A dispute over an 8,600 tonne Canada Western Red Spring (or CWRS) wheat contract has led a Saskatchewan farm and two associated companies to file a lawsuit against the Canadian Wheat Board seeking compensation and damages of more than $50 million.
The CWB says Hudye Farms of Norquay, Saskatchewan delivered an ineligible CWRS variety, forcing the Board to downgrade 122.5 tonnes of wheat.
"We had taken every measure that we know available to us to make certain that we were delivering what in fact the contract called for," says Ben Hudye, president of Hudye Farms. He says they submitted samples to the Canadian Grain Commission and received certification that the wheat sampled belonged in the CWRS class. He says the Board's grain agent also confirmed this. The farm then entered into an 8,625 tonne delivery contract with the CWB.
According to a statement released by the Hudye Farms, they began delivering wheat in March of 2010. Over 7,419 tonnes had been delivered when the CWB advised the farm that further testing showed that 122.5 tonnes contained 23.6 percent of 606/Granite, an ineligible variety. The board then downgraded the 122.5 tonnes of wheat to feed grade. According to the statement, Hudye Farms was deemed to be in default, so the Board cancelled all their delivery contracts, and claimed damages on the entire 8625 tonne contract.
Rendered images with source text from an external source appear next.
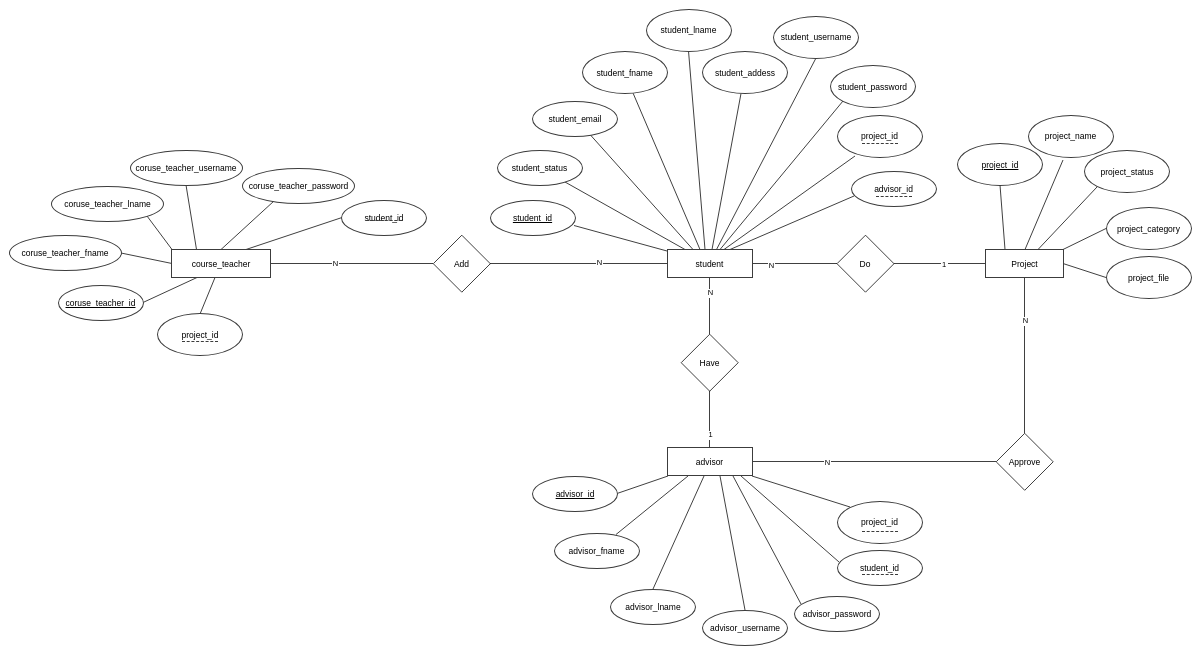
<!DOCTYPE html>
<html lang="en">
<head>
<meta charset="utf-8">
<title>Student project ER diagram</title>
<style>
:root { --paper: #fff; --ink: #000; --outline: #3c3c3c; }
* { box-sizing: border-box; }
body { margin: 0; background: var(--paper); }
.diagram {
  position: relative; width: 1200px; height: 655px; overflow: hidden;
  background: var(--paper); color: var(--ink);
  font: 8.5px/10px "Liberation Sans", Arial, sans-serif;
}
.connectors { position: absolute; inset: 0; stroke: var(--ink); stroke-width: .75; fill: none; }
.node {
  position: absolute; left: calc(var(--x) * 1px - var(--w) / 2); top: calc(var(--y) * 1px - var(--h) / 2);
  width: var(--w); height: var(--h);
  display: flex; align-items: center; justify-content: center; white-space: nowrap;
}
.attribute { --w: 86px; --h: 36px; border: 1px solid var(--outline); border-radius: 50%; background: var(--paper); }
.tall { --h: 43px; }
.wide { --w: 113px; }
.entity { --w: 86px; --h: 29px; border: 1px solid var(--outline); background: var(--paper); }
.relation { --w: 57px; --h: 57px; }
.cardinality { --w: 7px; --h: 9px; background: var(--paper); font-size: 7.5px; }
.key { text-decoration: underline; text-underline-offset: 1px; text-decoration-thickness: 1px; }
.foreign::after {
  content: ""; position: absolute; left: calc(50% - 18px); top: calc(50% + var(--drop, 7px));
  width: 36px; border-top: 1px dashed var(--outline);
}
</style>
</head>
<body>
<main class="diagram">
  <svg class="connectors" width="1200" height="655" viewBox="0 0 1200 655" aria-hidden="true">
    <defs><polygon id="diamond" points="0,-28.5 28.5,0 0,28.5 -28.5,0"/></defs>
    <g class="relationship-lines">
      <line x1="271" y1="263.5" x2="433" y2="263.5"/>
      <line x1="490" y1="263.5" x2="667" y2="263.5"/>
      <line x1="752" y1="263.5" x2="837" y2="263.5"/>
      <line x1="894" y1="263.5" x2="986" y2="263.5"/>
      <line x1="709.5" y1="278" x2="709.5" y2="334"/>
      <line x1="709.5" y1="391" x2="709.5" y2="448"/>
      <line x1="1024.5" y1="278" x2="1024.5" y2="433"/>
      <line x1="752" y1="461.5" x2="996" y2="461.5"/>
    </g>
    <g class="course-teacher-lines">
      <line x1="121" y1="253" x2="172" y2="263.5"/>
      <line x1="147" y1="216" x2="172" y2="249.5"/>
      <line x1="186" y1="185" x2="196.5" y2="249.5"/>
      <line x1="274" y1="201" x2="221" y2="249.5"/>
      <line x1="342" y1="217.5" x2="246" y2="249.5"/>
      <line x1="143" y1="302.5" x2="197" y2="277.5"/>
      <line x1="200" y1="314" x2="215" y2="277.5"/>
    </g>
    <g class="student-lines">
      <line x1="574" y1="225.5" x2="667" y2="251"/>
      <line x1="565" y1="182" x2="685" y2="249.5"/>
      <line x1="590" y1="134.5" x2="693" y2="249.5"/>
      <line x1="633" y1="93" x2="700" y2="249.5"/>
      <line x1="688.5" y1="51" x2="705" y2="249.5"/>
      <line x1="741" y1="93.5" x2="712" y2="249.5"/>
      <line x1="816" y1="58" x2="716.5" y2="249.5"/>
      <line x1="843" y1="101" x2="720" y2="249.5"/>
      <line x1="855" y1="156" x2="724" y2="249.5"/>
      <line x1="854" y1="196" x2="730" y2="249.5"/>
    </g>
    <g class="project-lines">
      <line x1="1000" y1="185" x2="1005" y2="249.5"/>
      <line x1="1063" y1="160" x2="1025" y2="249.5"/>
      <line x1="1097" y1="187" x2="1038" y2="249.5"/>
      <line x1="1106" y1="228.5" x2="1063" y2="249.5"/>
      <line x1="1106" y1="277.5" x2="1063" y2="263.5"/>
    </g>
    <g class="advisor-lines">
      <line x1="617" y1="493.5" x2="668" y2="476"/>
      <line x1="616" y1="534.5" x2="688" y2="476"/>
      <line x1="653" y1="589" x2="704" y2="476"/>
      <line x1="745" y1="610" x2="720" y2="476"/>
      <line x1="801" y1="604" x2="733" y2="476"/>
      <line x1="839" y1="562" x2="741" y2="476"/>
      <line x1="850" y1="507" x2="752" y2="476"/>
    </g>
    <g class="relationship-diamonds">
      <use href="#diamond" x="461.8" y="263.7"/>
      <use href="#diamond" x="865.5" y="263.7"/>
      <use href="#diamond" x="709.7" y="362.7"/>
      <use href="#diamond" x="1024.7" y="461.8"/>
    </g>
  </svg>

  <section aria-label="Course teacher">
    <div class="node entity" style="--x:221;--y:263.5;--w:100px">course_teacher</div>
    <div class="node attribute wide" style="--x:186;--y:168">coruse_teacher_username</div>
    <div class="node attribute wide" style="--x:298.5;--y:185.5">coruse_teacher_password</div>
    <div class="node attribute wide" style="--x:107.5;--y:203.5">coruse_teacher_lname</div>
    <div class="node attribute wide" style="--x:65;--y:253">coruse_teacher_fname</div>
    <div class="node attribute key" style="--x:100.5;--y:302.5">coruse_teacher_id</div>
    <div class="node attribute foreign" style="--x:384;--y:217.5;--drop:2px">student_id</div>
    <div class="node attribute tall foreign" style="--x:200;--y:334.5;--drop:6px">project_id</div>
  </section>

  <section aria-label="Student">
    <div class="node entity" style="--x:709.5;--y:263.5">student</div>
    <div class="node attribute key" style="--x:532.5;--y:217.5">student_id</div>
    <div class="node attribute" style="--x:539.5;--y:168">student_status</div>
    <div class="node attribute" style="--x:575;--y:118.5">student_email</div>
    <div class="node attribute tall" style="--x:624.5;--y:72.5">student_fname</div>
    <div class="node attribute tall" style="--x:688.5;--y:30">student_lname</div>
    <div class="node attribute tall" style="--x:745;--y:72.5">student_addess</div>
    <div class="node attribute tall" style="--x:816;--y:37">student_username</div>
    <div class="node attribute tall" style="--x:872.5;--y:86.5">student_password</div>
    <div class="node attribute tall foreign" style="--x:879.5;--y:136">project_id</div>
    <div class="node attribute foreign" style="--x:893.5;--y:189">advisor_id</div>
  </section>

  <section aria-label="Project">
    <div class="node entity" style="--x:1024.5;--y:263.5;--w:79px">Project</div>
    <div class="node attribute tall key" style="--x:1000;--y:164.5">project_id</div>
    <div class="node attribute tall" style="--x:1070.5;--y:136">project_name</div>
    <div class="node attribute tall" style="--x:1127;--y:171.5">project_status</div>
    <div class="node attribute tall" style="--x:1148.5;--y:228.5">project_category</div>
    <div class="node attribute tall" style="--x:1148.5;--y:277.5">project_file</div>
  </section>

  <section aria-label="Advisor">
    <div class="node entity" style="--x:709.5;--y:461.5">advisor</div>
    <div class="node attribute key" style="--x:575;--y:493.5">advisor_id</div>
    <div class="node attribute" style="--x:596.5;--y:550.5">advisor_fname</div>
    <div class="node attribute" style="--x:653;--y:607">advisor_lname</div>
    <div class="node attribute" style="--x:745;--y:628">advisor_username</div>
    <div class="node attribute" style="--x:837;--y:614">advisor_password</div>
    <div class="node attribute foreign" style="--x:879.5;--y:568;--drop:6px">student_id</div>
    <div class="node attribute tall foreign" style="--x:879.5;--y:522;--drop:9px">project_id</div>
  </section>

  <section aria-label="Relationships">
    <div class="node relation" style="--x:461.5;--y:263.5">Add</div>
    <div class="node relation" style="--x:865;--y:263.5">Do</div>
    <div class="node relation" style="--x:709.5;--y:362.5">Have</div>
    <div class="node relation" style="--x:1024.5;--y:461.5">Approve</div>
    <div class="node cardinality" style="--x:335.5;--y:264">N</div>
    <div class="node cardinality" style="--x:599.5;--y:263">N</div>
    <div class="node cardinality" style="--x:771.5;--y:266">N</div>
    <div class="node cardinality" style="--x:944;--y:265">1</div>
    <div class="node cardinality" style="--x:710.5;--y:293">N</div>
    <div class="node cardinality" style="--x:710.5;--y:435">1</div>
    <div class="node cardinality" style="--x:1025.5;--y:321">N</div>
    <div class="node cardinality" style="--x:827.5;--y:463">N</div>
  </section>
</main>
</body>
</html>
"We don't want to get into the actual specifics of this case because it's something that will be before the courts," says Maureen Fitzhenry, spokesperson for the CWB. "I don't know the specifics [about the contract cancellation] but all I can say is that things are dealt with on a contract basis. So if there was a contract default for whatever reason, it would apply to the entire contract."
"Farmers sign declarations when they deliver grain that what they are growing and delivering to the elevators will meet their contract specifications in all regards, including being a variety that is eligible for the class for which they are seeking payment," she says. Hudye Farms signed this mandatory declaration in September of 2009.
Hudye acknowledges they have grown 606/Granite in recent years.
"We brought in 606/Granite in 2008, had it in strip trials and again put it into testing in 2009," he says. "We tried very diligently to keep those separated. Obviously in this case, if we believe the testing that was conducted, that has more than likely happened."
"This grain, or the vast majority of it, was shipped to Thunder Bay and later shipped to Baie-Comeau. 606/Granite is grown extensively in Ontario and the chances of it becoming co-mingled at any one of those ports, whether it be Thunder Bay or Baie-Comeau, or even in the transportation method, whether it be railcar or lakers, is quite high itself," says Hudye.
The lawsuit, filed in the Saskatchewan Court of Queen's Bench, seeks $247,699 plus interest from the CWB for improper loss of income and additional expenses. It includes $10 million in damages for breach of fiduciary duty and $15 million in exemplary and punitive damages. Hudye is also seeking $25 million for alleged defamation after the CWB sent a notice, specifically naming Hudye Farms, to Yorkton-area elevators.
Listen to Glenda Lee Allen's conversations with Ben Hudye and Maureen Fitzhenry:
~ Monday, November 22, 2010 ~